Saved data entries
#####

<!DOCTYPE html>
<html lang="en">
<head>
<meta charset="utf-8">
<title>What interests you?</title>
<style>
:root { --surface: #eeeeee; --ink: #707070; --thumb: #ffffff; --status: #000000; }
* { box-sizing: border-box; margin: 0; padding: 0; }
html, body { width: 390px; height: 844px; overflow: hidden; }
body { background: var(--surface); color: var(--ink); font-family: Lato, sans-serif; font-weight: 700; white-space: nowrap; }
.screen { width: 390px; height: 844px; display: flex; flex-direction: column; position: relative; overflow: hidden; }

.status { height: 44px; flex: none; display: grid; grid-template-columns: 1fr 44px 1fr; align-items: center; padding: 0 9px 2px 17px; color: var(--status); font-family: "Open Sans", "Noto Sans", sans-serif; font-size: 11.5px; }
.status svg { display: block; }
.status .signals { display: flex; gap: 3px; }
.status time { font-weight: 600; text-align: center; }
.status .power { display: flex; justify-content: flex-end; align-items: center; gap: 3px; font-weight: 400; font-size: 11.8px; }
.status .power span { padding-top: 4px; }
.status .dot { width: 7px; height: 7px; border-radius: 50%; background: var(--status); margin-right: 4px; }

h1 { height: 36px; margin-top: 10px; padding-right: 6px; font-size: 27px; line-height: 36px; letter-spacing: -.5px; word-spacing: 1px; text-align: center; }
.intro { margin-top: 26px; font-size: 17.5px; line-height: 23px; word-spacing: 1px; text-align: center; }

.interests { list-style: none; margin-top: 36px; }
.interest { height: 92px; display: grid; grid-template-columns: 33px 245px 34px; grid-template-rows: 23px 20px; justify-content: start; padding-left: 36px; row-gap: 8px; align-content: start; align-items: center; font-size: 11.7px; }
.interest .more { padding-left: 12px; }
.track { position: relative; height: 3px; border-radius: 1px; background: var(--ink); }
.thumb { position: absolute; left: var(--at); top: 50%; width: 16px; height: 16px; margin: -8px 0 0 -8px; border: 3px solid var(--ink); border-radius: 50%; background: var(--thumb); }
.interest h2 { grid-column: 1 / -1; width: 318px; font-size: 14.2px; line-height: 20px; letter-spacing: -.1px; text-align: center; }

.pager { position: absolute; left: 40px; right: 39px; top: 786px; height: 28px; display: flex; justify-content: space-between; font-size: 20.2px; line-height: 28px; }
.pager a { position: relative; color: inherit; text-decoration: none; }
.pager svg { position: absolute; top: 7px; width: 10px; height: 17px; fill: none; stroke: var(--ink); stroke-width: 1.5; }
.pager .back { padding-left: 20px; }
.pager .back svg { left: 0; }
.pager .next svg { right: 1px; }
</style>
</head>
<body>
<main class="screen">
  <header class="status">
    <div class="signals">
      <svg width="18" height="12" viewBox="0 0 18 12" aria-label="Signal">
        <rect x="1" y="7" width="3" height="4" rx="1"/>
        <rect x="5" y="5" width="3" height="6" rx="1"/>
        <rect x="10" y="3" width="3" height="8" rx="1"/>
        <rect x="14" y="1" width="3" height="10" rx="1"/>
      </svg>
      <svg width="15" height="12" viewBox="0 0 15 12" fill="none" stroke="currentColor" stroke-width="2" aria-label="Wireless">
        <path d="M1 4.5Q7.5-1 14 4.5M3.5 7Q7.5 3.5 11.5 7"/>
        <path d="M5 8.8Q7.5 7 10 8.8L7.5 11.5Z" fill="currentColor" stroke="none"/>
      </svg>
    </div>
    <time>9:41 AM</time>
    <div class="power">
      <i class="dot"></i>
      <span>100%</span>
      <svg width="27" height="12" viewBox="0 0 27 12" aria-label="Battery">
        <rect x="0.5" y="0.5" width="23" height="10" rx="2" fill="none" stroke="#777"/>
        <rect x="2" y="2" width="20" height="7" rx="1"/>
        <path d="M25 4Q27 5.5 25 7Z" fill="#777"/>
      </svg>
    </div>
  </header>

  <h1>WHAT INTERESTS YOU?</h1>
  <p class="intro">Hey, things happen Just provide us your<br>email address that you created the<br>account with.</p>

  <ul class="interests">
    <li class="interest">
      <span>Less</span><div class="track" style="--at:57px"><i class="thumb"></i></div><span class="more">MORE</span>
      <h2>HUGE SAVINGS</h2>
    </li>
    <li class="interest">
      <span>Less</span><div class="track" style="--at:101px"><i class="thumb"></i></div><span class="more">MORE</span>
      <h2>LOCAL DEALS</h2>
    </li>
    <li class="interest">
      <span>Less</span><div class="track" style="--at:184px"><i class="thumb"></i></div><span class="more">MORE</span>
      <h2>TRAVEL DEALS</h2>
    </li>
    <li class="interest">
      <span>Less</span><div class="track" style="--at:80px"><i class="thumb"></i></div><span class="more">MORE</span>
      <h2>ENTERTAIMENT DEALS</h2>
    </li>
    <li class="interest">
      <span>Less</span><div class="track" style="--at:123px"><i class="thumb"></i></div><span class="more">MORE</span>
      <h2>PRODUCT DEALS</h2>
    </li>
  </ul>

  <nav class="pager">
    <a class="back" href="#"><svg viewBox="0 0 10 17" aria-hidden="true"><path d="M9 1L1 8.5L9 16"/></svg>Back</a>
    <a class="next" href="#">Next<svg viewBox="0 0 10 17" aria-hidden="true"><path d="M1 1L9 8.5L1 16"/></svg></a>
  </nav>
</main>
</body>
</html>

#####

[Exercise directions] Nothing in the records may be left out; reproduce them exactly.

[Task output]
<!DOCTYPE html>
<html lang="en">
<head>
<meta charset="utf-8">
<title>What interests you?</title>
<style>
:root { --surface: #eeeeee; --ink: #707070; --thumb: #ffffff; --status: #000000; }
* { box-sizing: border-box; margin: 0; padding: 0; }
html, body { width: 390px; height: 844px; overflow: hidden; }
body { background: var(--surface); color: var(--ink); font-family: Lato, sans-serif; font-weight: 700; white-space: nowrap; }
.screen { width: 390px; height: 844px; display: flex; flex-direction: column; position: relative; overflow: hidden; }

.status { height: 44px; flex: none; display: grid; grid-template-columns: 1fr 44px 1fr; align-items: center; padding: 0 9px 2px 17px; color: var(--status); font-family: "Open Sans", "Noto Sans", sans-serif; font-size: 11.5px; }
.status svg { display: block; }
.status .signals { display: flex; gap: 3px; }
.status time { font-weight: 600; text-align: center; }
.status .power { display: flex; justify-content: flex-end; align-items: center; gap: 3px; font-weight: 400; font-size: 11.8px; }
.status .power span { padding-top: 4px; }
.status .dot { width: 7px; height: 7px; border-radius: 50%; background: var(--status); margin-right: 4px; }

h1 { height: 36px; margin-top: 10px; padding-right: 6px; font-size: 27px; line-height: 36px; letter-spacing: -.5px; word-spacing: 1px; text-align: center; }
.intro { margin-top: 26px; font-size: 17.5px; line-height: 23px; word-spacing: 1px; text-align: center; }

.interests { list-style: none; margin-top: 36px; }
.interest { height: 92px; display: grid; grid-template-columns: 33px 245px 34px; grid-template-rows: 23px 20px; justify-content: start; padding-left: 36px; row-gap: 8px; align-content: start; align-items: center; font-size: 11.7px; }
.interest .more { padding-left: 12px; }
.track { position: relative; height: 3px; border-radius: 1px; background: var(--ink); }
.thumb { position: absolute; left: var(--at); top: 50%; width: 16px; height: 16px; margin: -8px 0 0 -8px; border: 3px solid var(--ink); border-radius: 50%; background: var(--thumb); }
.interest h2 { grid-column: 1 / -1; width: 318px; font-size: 14.2px; line-height: 20px; letter-spacing: -.1px; text-align: center; }

.pager { position: absolute; left: 40px; right: 39px; top: 786px; height: 28px; display: flex; justify-content: space-between; font-size: 20.2px; line-height: 28px; }
.pager a { position: relative; color: inherit; text-decoration: none; }
.pager svg { position: absolute; top: 7px; width: 10px; height: 17px; fill: none; stroke: var(--ink); stroke-width: 1.5; }
.pager .back { padding-left: 20px; }
.pager .back svg { left: 0; }
.pager .next svg { right: 1px; }
</style>
</head>
<body>
<main class="screen">
  <header class="status">
    <div class="signals">
      <svg width="18" height="12" viewBox="0 0 18 12" aria-label="Signal">
        <rect x="1" y="7" width="3" height="4" rx="1"/>
        <rect x="5" y="5" width="3" height="6" rx="1"/>
        <rect x="10" y="3" width="3" height="8" rx="1"/>
        <rect x="14" y="1" width="3" height="10" rx="1"/>
      </svg>
      <svg width="15" height="12" viewBox="0 0 15 12" fill="none" stroke="currentColor" stroke-width="2" aria-label="Wireless">
        <path d="M1 4.5Q7.5-1 14 4.5M3.5 7Q7.5 3.5 11.5 7"/>
        <path d="M5 8.8Q7.5 7 10 8.8L7.5 11.5Z" fill="currentColor" stroke="none"/>
      </svg>
    </div>
    <time>9:41 AM</time>
    <div class="power">
      <i class="dot"></i>
      <span>100%</span>
      <svg width="27" height="12" viewBox="0 0 27 12" aria-label="Battery">
        <rect x="0.5" y="0.5" width="23" height="10" rx="2" fill="none" stroke="#777"/>
        <rect x="2" y="2" width="20" height="7" rx="1"/>
        <path d="M25 4Q27 5.5 25 7Z" fill="#777"/>
      </svg>
    </div>
  </header>

  <h1>WHAT INTERESTS YOU?</h1>
  <p class="intro">Hey, things happen Just provide us your<br>email address that you created the<br>account with.</p>

  <ul class="interests">
    <li class="interest">
      <span>Less</span><div class="track" style="--at:57px"><i class="thumb"></i></div><span class="more">MORE</span>
      <h2>HUGE SAVINGS</h2>
    </li>
    <li class="interest">
      <span>Less</span><div class="track" style="--at:101px"><i class="thumb"></i></div><span class="more">MORE</span>
      <h2>LOCAL DEALS</h2>
    </li>
    <li class="interest">
      <span>Less</span><div class="track" style="--at:184px"><i class="thumb"></i></div><span class="more">MORE</span>
      <h2>TRAVEL DEALS</h2>
    </li>
    <li class="interest">
      <span>Less</span><div class="track" style="--at:80px"><i class="thumb"></i></div><span class="more">MORE</span>
      <h2>ENTERTAIMENT DEALS</h2>
    </li>
    <li class="interest">
      <span>Less</span><div class="track" style="--at:123px"><i class="thumb"></i></div><span class="more">MORE</span>
      <h2>PRODUCT DEALS</h2>
    </li>
  </ul>

  <nav class="pager">
    <a class="back" href="#"><svg viewBox="0 0 10 17" aria-hidden="true"><path d="M9 1L1 8.5L9 16"/></svg>Back</a>
    <a class="next" href="#">Next<svg viewBox="0 0 10 17" aria-hidden="true"><path d="M1 1L9 8.5L1 16"/></svg></a>
  </nav>
</main>
</body>
</html>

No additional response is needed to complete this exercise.